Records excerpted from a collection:
-- Opening Marker --

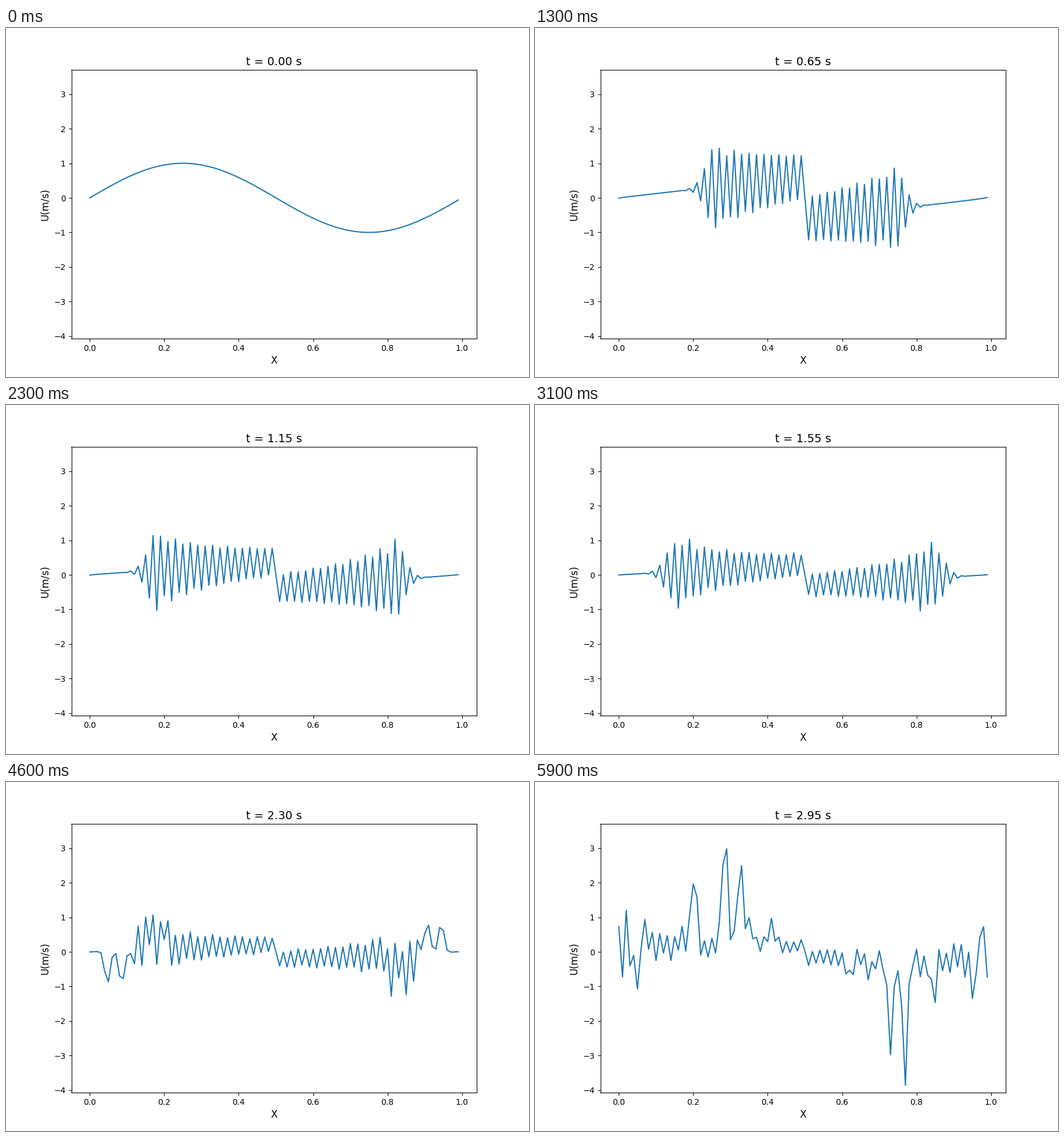
Animation of 900 by 600 pixels, one loop 6000 ms. Source, as a matplotlib script:

```python
import numpy as np
import matplotlib.pyplot as plt
from matplotlib.animation import FuncAnimation

DX = 0.01
DT = 0.0005
FRAME_DT = 0.05
FRAMES = 60


def wrap(u):
    """Periodic ghost cells at both ends."""
    u[0], u[-1] = u[-2], u[1]
    return u


def slope(u):
    """Inviscid Burgers equation with centred face fluxes."""
    face = 0.5 * (u[:-1] + u[1:])
    flux = 0.5 * face ** 2
    du = np.zeros_like(u)
    du[1:-1] = -(flux[1:] - flux[:-1]) / DX
    return du


def step(u):
    k1 = slope(u)
    k2 = slope(wrap(u + 0.5 * DT * k1))
    k3 = slope(wrap(u + 0.5 * DT * k2))
    k4 = slope(wrap(u + DT * k3))
    return wrap(u + DT / 6 * (k1 + 2 * k2 + 2 * k3 + k4))


def solve(u):
    states = [u]
    for _ in range(FRAMES - 1):
        for _ in range(round(FRAME_DT / DT)):
            u = step(u)
        states.append(u)
    return states


x = np.arange(100) * DX
waves = solve(np.sin(2 * np.pi * x))

fig, ax = plt.subplots(figsize=(9, 6), dpi=100)
line, = ax.plot(x, waves[0])
ax.set_xlim(-0.0495, 1.0395)
ax.set_ylim(-4.072, 3.702)
ax.set_xlabel("X", fontsize=12)
ax.set_ylabel("U(m/s)", fontsize=12)
title = ax.set_title("t = 0.00 s", fontsize=14)


def draw(i):
    line.set_ydata(waves[i])
    title.set_text(f"t = {i * FRAME_DT:.2f} s")
    return line, title


anim = FuncAnimation(fig, draw, frames=FRAMES, interval=100, repeat=True)
plt.show()
```
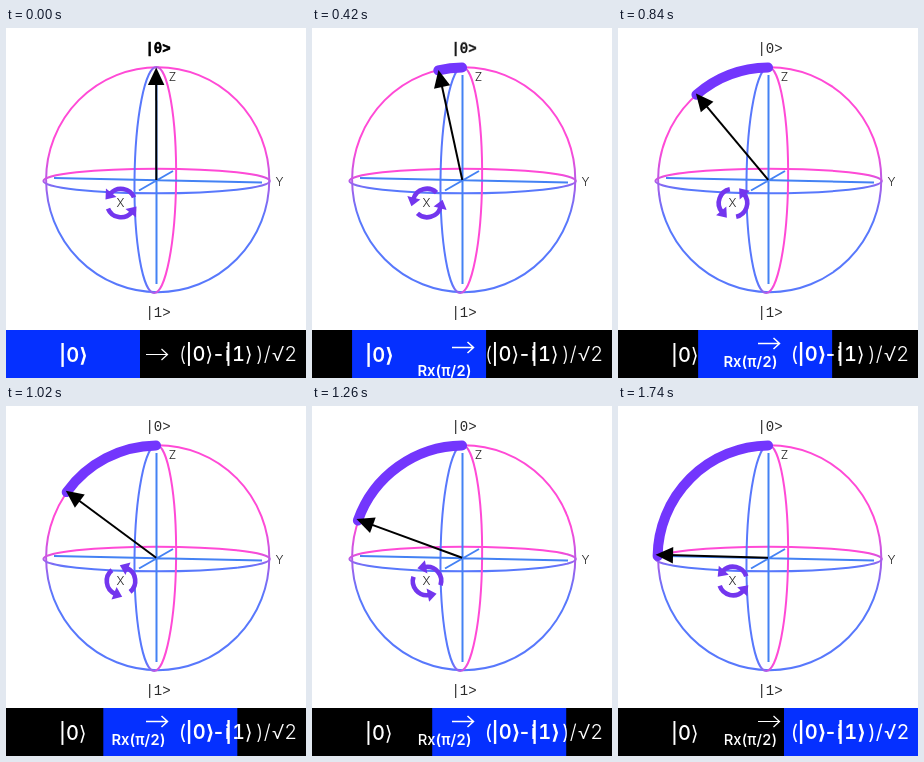
An HTML page that plays this animation: 300x350 px, repeating every 3540 ms.

```html
<!DOCTYPE html>
<html lang="en">
<head>
<meta charset="utf-8">
<title>Qubit rotation</title>
<style>
  html, body { margin: 0; width: 100%; height: 100%; overflow: hidden; background: #fff; }
  svg { display: block; width: 100%; height: 100%; }
  .line { fill: none; stroke-width: 2; }
  .axis { stroke: #4482f4; }
  .mono { font: 14px "Liberation Mono", monospace; fill: #2a2a2a; text-anchor: middle; }
  #state { font-weight: 700; fill: #000; stroke: #000; stroke-width: .5; }
  .name { font: 300 12px Inter, sans-serif; fill: #222; text-anchor: middle; }
  .formula { font: 500 20px Inter, "DejaVu Sans", sans-serif; font-variant-numeric: tabular-nums; fill: #fff; }
  .formula .thin { font-weight: 300; }
  .formula .gate { font-size: 14.8px; text-anchor: middle; }
  .formula path { fill: none; stroke: #fff; stroke-width: 1.2; }
  .strong { font-weight: 600; }
  .strong .thin { font-weight: 400; }
  .strong path { stroke-width: 1.5; }
</style>
</head>
<body>
<svg viewBox="0 0 300 350" preserveAspectRatio="none">
  <defs>
    <linearGradient id="hue">
      <stop offset="0" stop-color="#ff4ad6"/>
      <stop offset=".5" stop-color="#b05ce8"/>
      <stop offset="1" stop-color="#5878fc"/>
    </linearGradient>
    <linearGradient id="rimHue" href="#hue" gradientUnits="userSpaceOnUse" x1="0" x2="0" y1="120" y2="190"/>
    <linearGradient id="beltHue" href="#hue" gradientUnits="userSpaceOnUse" x1="0" x2="0" y1="146" y2="161"/>
    <linearGradient id="hoopHue" href="#hue" gradientUnits="userSpaceOnUse" x1="157" x2="141" y1="0" y2="0"/>
    <clipPath id="window"><rect id="hole" y="302" width="134" height="48"/></clipPath>
  </defs>
  <rect width="300" height="350" fill="#fff"/>

  <g class="line">
    <ellipse cx="151.7" cy="151.7" rx="111.6" ry="112.5" stroke="url(#rimHue)"/>
    <ellipse cx="150.6" cy="153" rx="113.2" ry="12.3" stroke="url(#beltHue)"/>
    <ellipse cx="149.3" cy="152" rx="20.8" ry="113" transform="rotate(.6 149.3 152)" stroke="url(#hoopHue)"/>
    <path class="axis" d="M150.5 47V256M48 150L256 154.5M133 162.5L167 143"/>
  </g>

  <path id="trail" fill="none" stroke="#7336fd" stroke-width="10" stroke-linecap="round"/>
  <g id="arrow">
    <path d="M150.3 152V52" stroke="#000" stroke-width="2"/>
    <path d="M150.3 39.5L158.5 57H142Z"/>
  </g>

  <g id="spin" fill="#7336ee">
    <g id="turn">
      <path d="M128 169.5A14 14 0 0 0 104.5 165.5" fill="none" stroke="#7336ee" stroke-width="4.6"/>
      <path d="M100 160.5L99.5 171.5L110.5 169Z"/>
    </g>
    <use href="#turn" transform="rotate(180 115 175)"/>
  </g>

  <text class="name" x="166.5" y="53">Z</text>
  <text class="name" x="273.5" y="158">Y</text>
  <text class="name" x="114.5" y="179">X</text>
  <text class="mono" x="152" y="24.5">|0&gt;</text>
  <text class="mono" id="state" x="152" y="24.5">|θ&gt;</text>
  <text class="mono" x="152" y="289">|1&gt;</text>

  <rect y="302" width="300" height="48"/>
  <g id="plain" class="formula">
    <text x="53" y="334">|0⟩</text>
    <path class="to" d="M140 0H161.5M155.5 -5.5L161.5 0L155.5 5.5"/>
    <text class="gate" x="132.5">Rx(π/2)</text>
    <text class="thin" x="172.5" y="333">(</text>
    <text x="179.5" y="333">|0⟩</text>
    <text x="206" y="333">-i</text>
    <text x="219" y="333">|1⟩</text>
    <text class="thin" x="250" y="333">)/</text>
    <text class="thin" x="266" y="333">√2</text>
  </g>
  <rect id="band" y="302" width="134" height="48" fill="#0530ff"/>
  <g clip-path="url(#window)"><g id="bold"></g></g>
</svg>
<script>
  const STEP = 60, LAST = 29, LOOP = 3540;
  const $ = id => document.getElementById(id);

  // Heavier copy of the formula, seen only through the blue band
  const copy = $("plain").cloneNode(true);
  copy.removeAttribute("id");
  copy.classList.add("strong");
  $("bold").append(copy);

  const arrows = document.querySelectorAll(".to");
  const gates = document.querySelectorAll(".gate");

  function rim(deg) {
    const a = deg * Math.PI / 180;
    return `${151.6 - 112 * Math.sin(a)} ${151.5 - 112 * Math.cos(a)}`;
  }

  function draw(ms) {
    const step = Math.min(LAST, Math.floor(ms / STEP));
    const angle = 89 * (1 - Math.cos(Math.PI * (step + 0.5) / 31)) / 2;
    const lift = Math.min(1, step / 11);
    const x = 166 * step / LAST;

    $("arrow").setAttribute("transform", `rotate(${-angle} 150 152)`);
    $("spin").setAttribute("transform", `rotate(${-2 * angle} 115 175)`);
    $("trail").setAttribute("d", step ? `M${rim(0.8)}A112 112 0 0 0 ${rim(angle + 0.8)}` : "");
    $("state").setAttribute("opacity", 1 - lift * lift);
    $("band").setAttribute("x", x);
    $("hole").setAttribute("x", x);
    arrows.forEach(el => el.setAttribute("transform", `translate(0 ${326.5 - 11 * lift})`));
    gates.forEach(el => el.setAttribute("y", 365 - 26 * lift));
  }

  const start = performance.now();
  function tick() {
    draw((performance.now() - start) % LOOP);
    requestAnimationFrame(tick);
  }
  draw(0);
  requestAnimationFrame(tick);
</script>
</body>
</html>
```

-- Closing Marker --

[Exercise details] All the lines above are to be reproduced exactly, except the pictures.

[Solved exercise]
Animation of 900 by 600 pixels, one loop 6000 ms. Source, as a matplotlib script:

```python
import numpy as np
import matplotlib.pyplot as plt
from matplotlib.animation import FuncAnimation

DX = 0.01
DT = 0.0005
FRAME_DT = 0.05
FRAMES = 60


def wrap(u):
    """Periodic ghost cells at both ends."""
    u[0], u[-1] = u[-2], u[1]
    return u


def slope(u):
    """Inviscid Burgers equation with centred face fluxes."""
    face = 0.5 * (u[:-1] + u[1:])
    flux = 0.5 * face ** 2
    du = np.zeros_like(u)
    du[1:-1] = -(flux[1:] - flux[:-1]) / DX
    return du


def step(u):
    k1 = slope(u)
    k2 = slope(wrap(u + 0.5 * DT * k1))
    k3 = slope(wrap(u + 0.5 * DT * k2))
    k4 = slope(wrap(u + DT * k3))
    return wrap(u + DT / 6 * (k1 + 2 * k2 + 2 * k3 + k4))


def solve(u):
    states = [u]
    for _ in range(FRAMES - 1):
        for _ in range(round(FRAME_DT / DT)):
            u = step(u)
        states.append(u)
    return states


x = np.arange(100) * DX
waves = solve(np.sin(2 * np.pi * x))

fig, ax = plt.subplots(figsize=(9, 6), dpi=100)
line, = ax.plot(x, waves[0])
ax.set_xlim(-0.0495, 1.0395)
ax.set_ylim(-4.072, 3.702)
ax.set_xlabel("X", fontsize=12)
ax.set_ylabel("U(m/s)", fontsize=12)
title = ax.set_title("t = 0.00 s", fontsize=14)


def draw(i):
    line.set_ydata(waves[i])
    title.set_text(f"t = {i * FRAME_DT:.2f} s")
    return line, title


anim = FuncAnimation(fig, draw, frames=FRAMES, interval=100, repeat=True)
plt.show()
```
An HTML page that plays this animation: 300x350 px, repeating every 3540 ms.

```html
<!DOCTYPE html>
<html lang="en">
<head>
<meta charset="utf-8">
<title>Qubit rotation</title>
<style>
  html, body { margin: 0; width: 100%; height: 100%; overflow: hidden; background: #fff; }
  svg { display: block; width: 100%; height: 100%; }
  .line { fill: none; stroke-width: 2; }
  .axis { stroke: #4482f4; }
  .mono { font: 14px "Liberation Mono", monospace; fill: #2a2a2a; text-anchor: middle; }
  #state { font-weight: 700; fill: #000; stroke: #000; stroke-width: .5; }
  .name { font: 300 12px Inter, sans-serif; fill: #222; text-anchor: middle; }
  .formula { font: 500 20px Inter, "DejaVu Sans", sans-serif; font-variant-numeric: tabular-nums; fill: #fff; }
  .formula .thin { font-weight: 300; }
  .formula .gate { font-size: 14.8px; text-anchor: middle; }
  .formula path { fill: none; stroke: #fff; stroke-width: 1.2; }
  .strong { font-weight: 600; }
  .strong .thin { font-weight: 400; }
  .strong path { stroke-width: 1.5; }
</style>
</head>
<body>
<svg viewBox="0 0 300 350" preserveAspectRatio="none">
  <defs>
    <linearGradient id="hue">
      <stop offset="0" stop-color="#ff4ad6"/>
      <stop offset=".5" stop-color="#b05ce8"/>
      <stop offset="1" stop-color="#5878fc"/>
    </linearGradient>
    <linearGradient id="rimHue" href="#hue" gradientUnits="userSpaceOnUse" x1="0" x2="0" y1="120" y2="190"/>
    <linearGradient id="beltHue" href="#hue" gradientUnits="userSpaceOnUse" x1="0" x2="0" y1="146" y2="161"/>
    <linearGradient id="hoopHue" href="#hue" gradientUnits="userSpaceOnUse" x1="157" x2="141" y1="0" y2="0"/>
    <clipPath id="window"><rect id="hole" y="302" width="134" height="48"/></clipPath>
  </defs>
  <rect width="300" height="350" fill="#fff"/>

  <g class="line">
    <ellipse cx="151.7" cy="151.7" rx="111.6" ry="112.5" stroke="url(#rimHue)"/>
    <ellipse cx="150.6" cy="153" rx="113.2" ry="12.3" stroke="url(#beltHue)"/>
    <ellipse cx="149.3" cy="152" rx="20.8" ry="113" transform="rotate(.6 149.3 152)" stroke="url(#hoopHue)"/>
    <path class="axis" d="M150.5 47V256M48 150L256 154.5M133 162.5L167 143"/>
  </g>

  <path id="trail" fill="none" stroke="#7336fd" stroke-width="10" stroke-linecap="round"/>
  <g id="arrow">
    <path d="M150.3 152V52" stroke="#000" stroke-width="2"/>
    <path d="M150.3 39.5L158.5 57H142Z"/>
  </g>

  <g id="spin" fill="#7336ee">
    <g id="turn">
      <path d="M128 169.5A14 14 0 0 0 104.5 165.5" fill="none" stroke="#7336ee" stroke-width="4.6"/>
      <path d="M100 160.5L99.5 171.5L110.5 169Z"/>
    </g>
    <use href="#turn" transform="rotate(180 115 175)"/>
  </g>

  <text class="name" x="166.5" y="53">Z</text>
  <text class="name" x="273.5" y="158">Y</text>
  <text class="name" x="114.5" y="179">X</text>
  <text class="mono" x="152" y="24.5">|0&gt;</text>
  <text class="mono" id="state" x="152" y="24.5">|θ&gt;</text>
  <text class="mono" x="152" y="289">|1&gt;</text>

  <rect y="302" width="300" height="48"/>
  <g id="plain" class="formula">
    <text x="53" y="334">|0⟩</text>
    <path class="to" d="M140 0H161.5M155.5 -5.5L161.5 0L155.5 5.5"/>
    <text class="gate" x="132.5">Rx(π/2)</text>
    <text class="thin" x="172.5" y="333">(</text>
    <text x="179.5" y="333">|0⟩</text>
    <text x="206" y="333">-i</text>
    <text x="219" y="333">|1⟩</text>
    <text class="thin" x="250" y="333">)/</text>
    <text class="thin" x="266" y="333">√2</text>
  </g>
  <rect id="band" y="302" width="134" height="48" fill="#0530ff"/>
  <g clip-path="url(#window)"><g id="bold"></g></g>
</svg>
<script>
  const STEP = 60, LAST = 29, LOOP = 3540;
  const $ = id => document.getElementById(id);

  // Heavier copy of the formula, seen only through the blue band
  const copy = $("plain").cloneNode(true);
  copy.removeAttribute("id");
  copy.classList.add("strong");
  $("bold").append(copy);

  const arrows = document.querySelectorAll(".to");
  const gates = document.querySelectorAll(".gate");

  function rim(deg) {
    const a = deg * Math.PI / 180;
    return `${151.6 - 112 * Math.sin(a)} ${151.5 - 112 * Math.cos(a)}`;
  }

  function draw(ms) {
    const step = Math.min(LAST, Math.floor(ms / STEP));
    const angle = 89 * (1 - Math.cos(Math.PI * (step + 0.5) / 31)) / 2;
    const lift = Math.min(1, step / 11);
    const x = 166 * step / LAST;

    $("arrow").setAttribute("transform", `rotate(${-angle} 150 152)`);
    $("spin").setAttribute("transform", `rotate(${-2 * angle} 115 175)`);
    $("trail").setAttribute("d", step ? `M${rim(0.8)}A112 112 0 0 0 ${rim(angle + 0.8)}` : "");
    $("state").setAttribute("opacity", 1 - lift * lift);
    $("band").setAttribute("x", x);
    $("hole").setAttribute("x", x);
    arrows.forEach(el => el.setAttribute("transform", `translate(0 ${326.5 - 11 * lift})`));
    gates.forEach(el => el.setAttribute("y", 365 - 26 * lift));
  }

  const start = performance.now();
  function tick() {
    draw((performance.now() - start) % LOOP);
    requestAnimationFrame(tick);
  }
  draw(0);
  requestAnimationFrame(tick);
</script>
</body>
</html>
```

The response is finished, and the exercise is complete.